-------- Input for this task --------
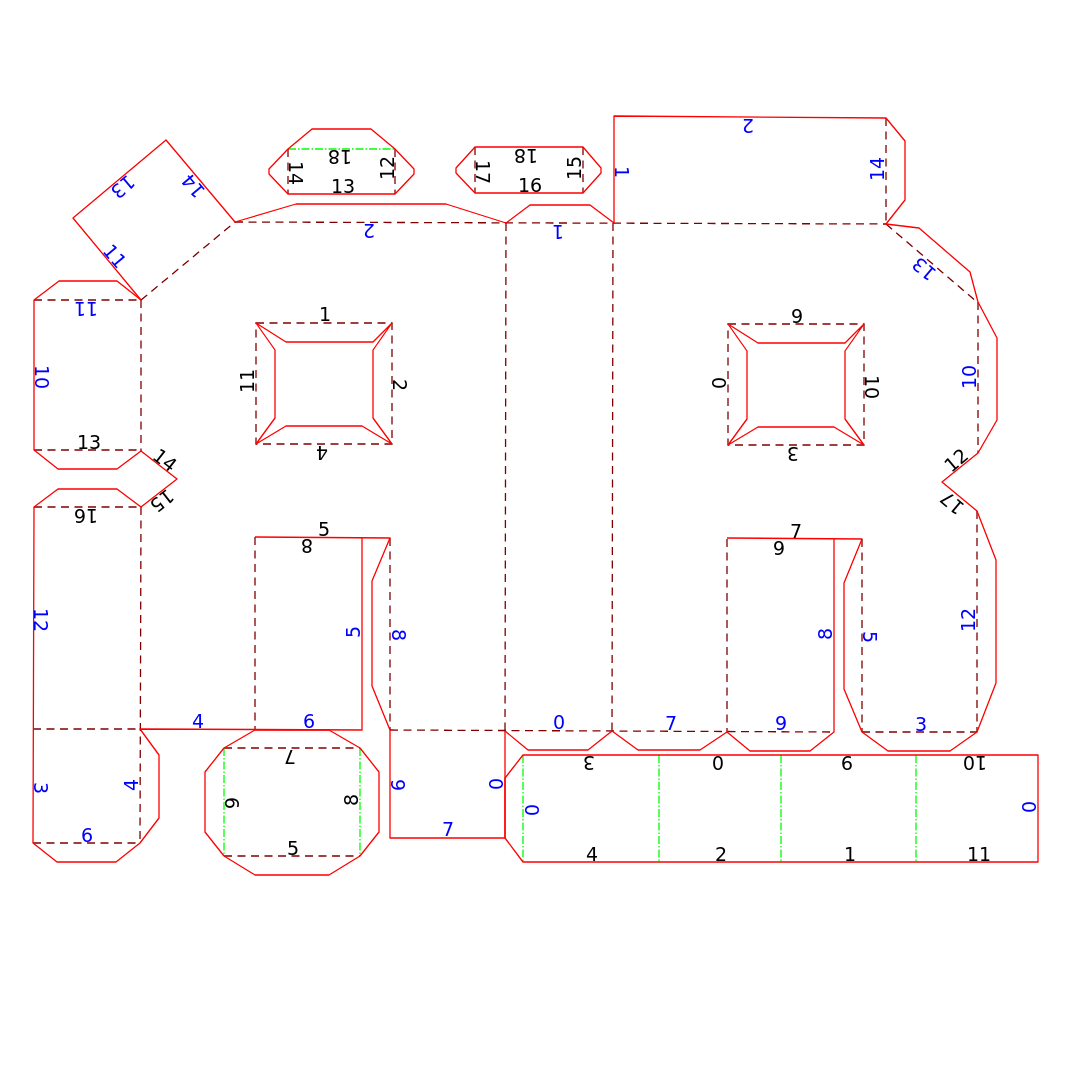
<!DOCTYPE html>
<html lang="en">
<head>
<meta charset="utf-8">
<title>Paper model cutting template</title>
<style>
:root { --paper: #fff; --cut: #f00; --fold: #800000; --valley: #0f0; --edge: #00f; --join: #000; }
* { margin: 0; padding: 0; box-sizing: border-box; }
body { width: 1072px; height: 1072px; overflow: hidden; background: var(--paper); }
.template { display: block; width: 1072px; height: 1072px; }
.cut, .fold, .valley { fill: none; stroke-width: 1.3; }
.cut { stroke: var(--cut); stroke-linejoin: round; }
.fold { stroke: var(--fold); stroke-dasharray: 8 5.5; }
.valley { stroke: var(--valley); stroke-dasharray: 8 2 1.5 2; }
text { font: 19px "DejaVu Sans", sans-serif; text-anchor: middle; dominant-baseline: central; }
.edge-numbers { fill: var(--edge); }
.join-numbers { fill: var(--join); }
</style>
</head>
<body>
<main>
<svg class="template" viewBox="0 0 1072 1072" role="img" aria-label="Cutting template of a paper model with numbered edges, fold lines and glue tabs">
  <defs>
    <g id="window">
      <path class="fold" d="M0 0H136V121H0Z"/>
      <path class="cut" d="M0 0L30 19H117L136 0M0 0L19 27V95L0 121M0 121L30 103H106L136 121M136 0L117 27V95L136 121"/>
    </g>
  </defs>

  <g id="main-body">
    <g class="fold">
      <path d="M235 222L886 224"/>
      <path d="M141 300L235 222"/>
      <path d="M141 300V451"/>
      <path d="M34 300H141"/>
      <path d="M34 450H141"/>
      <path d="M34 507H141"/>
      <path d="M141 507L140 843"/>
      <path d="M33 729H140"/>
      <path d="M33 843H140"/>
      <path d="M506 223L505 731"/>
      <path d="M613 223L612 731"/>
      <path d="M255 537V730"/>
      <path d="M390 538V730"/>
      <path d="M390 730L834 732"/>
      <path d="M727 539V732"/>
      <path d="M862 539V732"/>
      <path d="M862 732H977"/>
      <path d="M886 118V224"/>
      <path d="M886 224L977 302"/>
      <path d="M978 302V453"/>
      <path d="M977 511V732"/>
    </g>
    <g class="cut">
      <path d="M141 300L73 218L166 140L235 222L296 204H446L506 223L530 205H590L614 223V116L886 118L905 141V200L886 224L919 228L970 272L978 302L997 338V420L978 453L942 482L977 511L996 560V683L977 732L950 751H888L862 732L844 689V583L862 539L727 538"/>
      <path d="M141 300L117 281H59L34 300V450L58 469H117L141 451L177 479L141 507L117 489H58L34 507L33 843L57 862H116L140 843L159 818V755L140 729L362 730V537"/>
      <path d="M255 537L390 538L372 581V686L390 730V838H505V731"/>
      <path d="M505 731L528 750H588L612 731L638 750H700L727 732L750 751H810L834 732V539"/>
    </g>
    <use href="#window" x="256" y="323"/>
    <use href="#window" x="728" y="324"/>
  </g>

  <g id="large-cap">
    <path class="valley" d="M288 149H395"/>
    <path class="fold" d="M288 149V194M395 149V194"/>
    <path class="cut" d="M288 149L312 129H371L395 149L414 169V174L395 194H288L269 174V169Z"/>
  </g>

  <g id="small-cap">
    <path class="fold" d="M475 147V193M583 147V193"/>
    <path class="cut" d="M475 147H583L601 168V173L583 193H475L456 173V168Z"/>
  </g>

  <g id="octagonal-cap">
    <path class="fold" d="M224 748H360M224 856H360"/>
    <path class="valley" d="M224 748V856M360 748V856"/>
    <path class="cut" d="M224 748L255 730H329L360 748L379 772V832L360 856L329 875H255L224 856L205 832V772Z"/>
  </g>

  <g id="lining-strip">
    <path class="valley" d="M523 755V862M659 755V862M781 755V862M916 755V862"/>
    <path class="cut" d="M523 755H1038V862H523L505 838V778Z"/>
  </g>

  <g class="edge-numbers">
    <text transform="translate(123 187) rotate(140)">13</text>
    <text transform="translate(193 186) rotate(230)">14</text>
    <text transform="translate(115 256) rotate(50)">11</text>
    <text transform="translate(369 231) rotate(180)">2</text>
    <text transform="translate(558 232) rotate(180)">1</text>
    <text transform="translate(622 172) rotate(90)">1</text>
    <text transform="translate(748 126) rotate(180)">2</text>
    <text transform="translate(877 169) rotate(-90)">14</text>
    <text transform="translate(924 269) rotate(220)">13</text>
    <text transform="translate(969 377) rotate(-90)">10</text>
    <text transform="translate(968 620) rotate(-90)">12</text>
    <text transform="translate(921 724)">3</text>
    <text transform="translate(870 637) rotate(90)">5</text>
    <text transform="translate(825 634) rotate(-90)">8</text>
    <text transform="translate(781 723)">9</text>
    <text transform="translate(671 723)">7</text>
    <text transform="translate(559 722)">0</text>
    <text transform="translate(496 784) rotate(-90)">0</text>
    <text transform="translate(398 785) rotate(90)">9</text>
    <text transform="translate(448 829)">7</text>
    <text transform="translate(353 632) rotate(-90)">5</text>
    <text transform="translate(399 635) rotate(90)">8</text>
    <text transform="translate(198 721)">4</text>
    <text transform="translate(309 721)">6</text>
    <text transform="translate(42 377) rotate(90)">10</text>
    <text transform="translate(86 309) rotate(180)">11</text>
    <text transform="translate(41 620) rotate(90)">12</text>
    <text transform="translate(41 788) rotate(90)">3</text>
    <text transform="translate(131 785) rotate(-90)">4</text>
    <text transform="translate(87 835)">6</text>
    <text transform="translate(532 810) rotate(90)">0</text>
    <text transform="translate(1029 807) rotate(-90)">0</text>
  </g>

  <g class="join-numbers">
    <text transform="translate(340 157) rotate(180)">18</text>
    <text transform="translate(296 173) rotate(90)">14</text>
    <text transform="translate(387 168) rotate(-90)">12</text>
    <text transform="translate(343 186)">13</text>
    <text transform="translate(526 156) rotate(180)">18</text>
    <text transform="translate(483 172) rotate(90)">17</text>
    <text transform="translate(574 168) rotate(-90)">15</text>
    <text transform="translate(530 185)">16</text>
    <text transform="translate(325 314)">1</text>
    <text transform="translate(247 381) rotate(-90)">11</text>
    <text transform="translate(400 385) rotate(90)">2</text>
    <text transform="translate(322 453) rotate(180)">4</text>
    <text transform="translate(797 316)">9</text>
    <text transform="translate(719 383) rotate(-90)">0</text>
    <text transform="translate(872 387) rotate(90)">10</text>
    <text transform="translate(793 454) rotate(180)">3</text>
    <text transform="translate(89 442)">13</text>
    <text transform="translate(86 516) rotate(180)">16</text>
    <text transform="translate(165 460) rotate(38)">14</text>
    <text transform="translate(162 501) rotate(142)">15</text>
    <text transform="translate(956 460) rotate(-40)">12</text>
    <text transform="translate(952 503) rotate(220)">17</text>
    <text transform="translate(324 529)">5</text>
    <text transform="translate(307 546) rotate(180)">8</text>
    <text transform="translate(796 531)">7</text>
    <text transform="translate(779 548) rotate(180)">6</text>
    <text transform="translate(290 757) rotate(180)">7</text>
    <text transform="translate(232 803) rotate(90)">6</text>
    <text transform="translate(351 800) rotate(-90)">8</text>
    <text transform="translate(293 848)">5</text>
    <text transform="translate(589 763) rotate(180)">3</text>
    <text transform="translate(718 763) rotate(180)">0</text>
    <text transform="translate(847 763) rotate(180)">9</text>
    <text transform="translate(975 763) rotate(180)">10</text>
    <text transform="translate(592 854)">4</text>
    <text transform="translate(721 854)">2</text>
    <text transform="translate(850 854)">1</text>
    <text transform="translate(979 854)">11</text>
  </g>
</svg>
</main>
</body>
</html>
--------
From the first line of the records through the line containing "#fff; --cut: #f00;", please output exactly those lines and nothing more, leaving out the pictures.

- Response to the exercise -
<!DOCTYPE html>
<html lang="en">
<head>
<meta charset="utf-8">
<title>Paper model cutting template</title>
<style>
:root { --paper: #fff; --cut: #f00; --fold: #800000; --valley: #0f0; --edge: #00f; --join: #000; }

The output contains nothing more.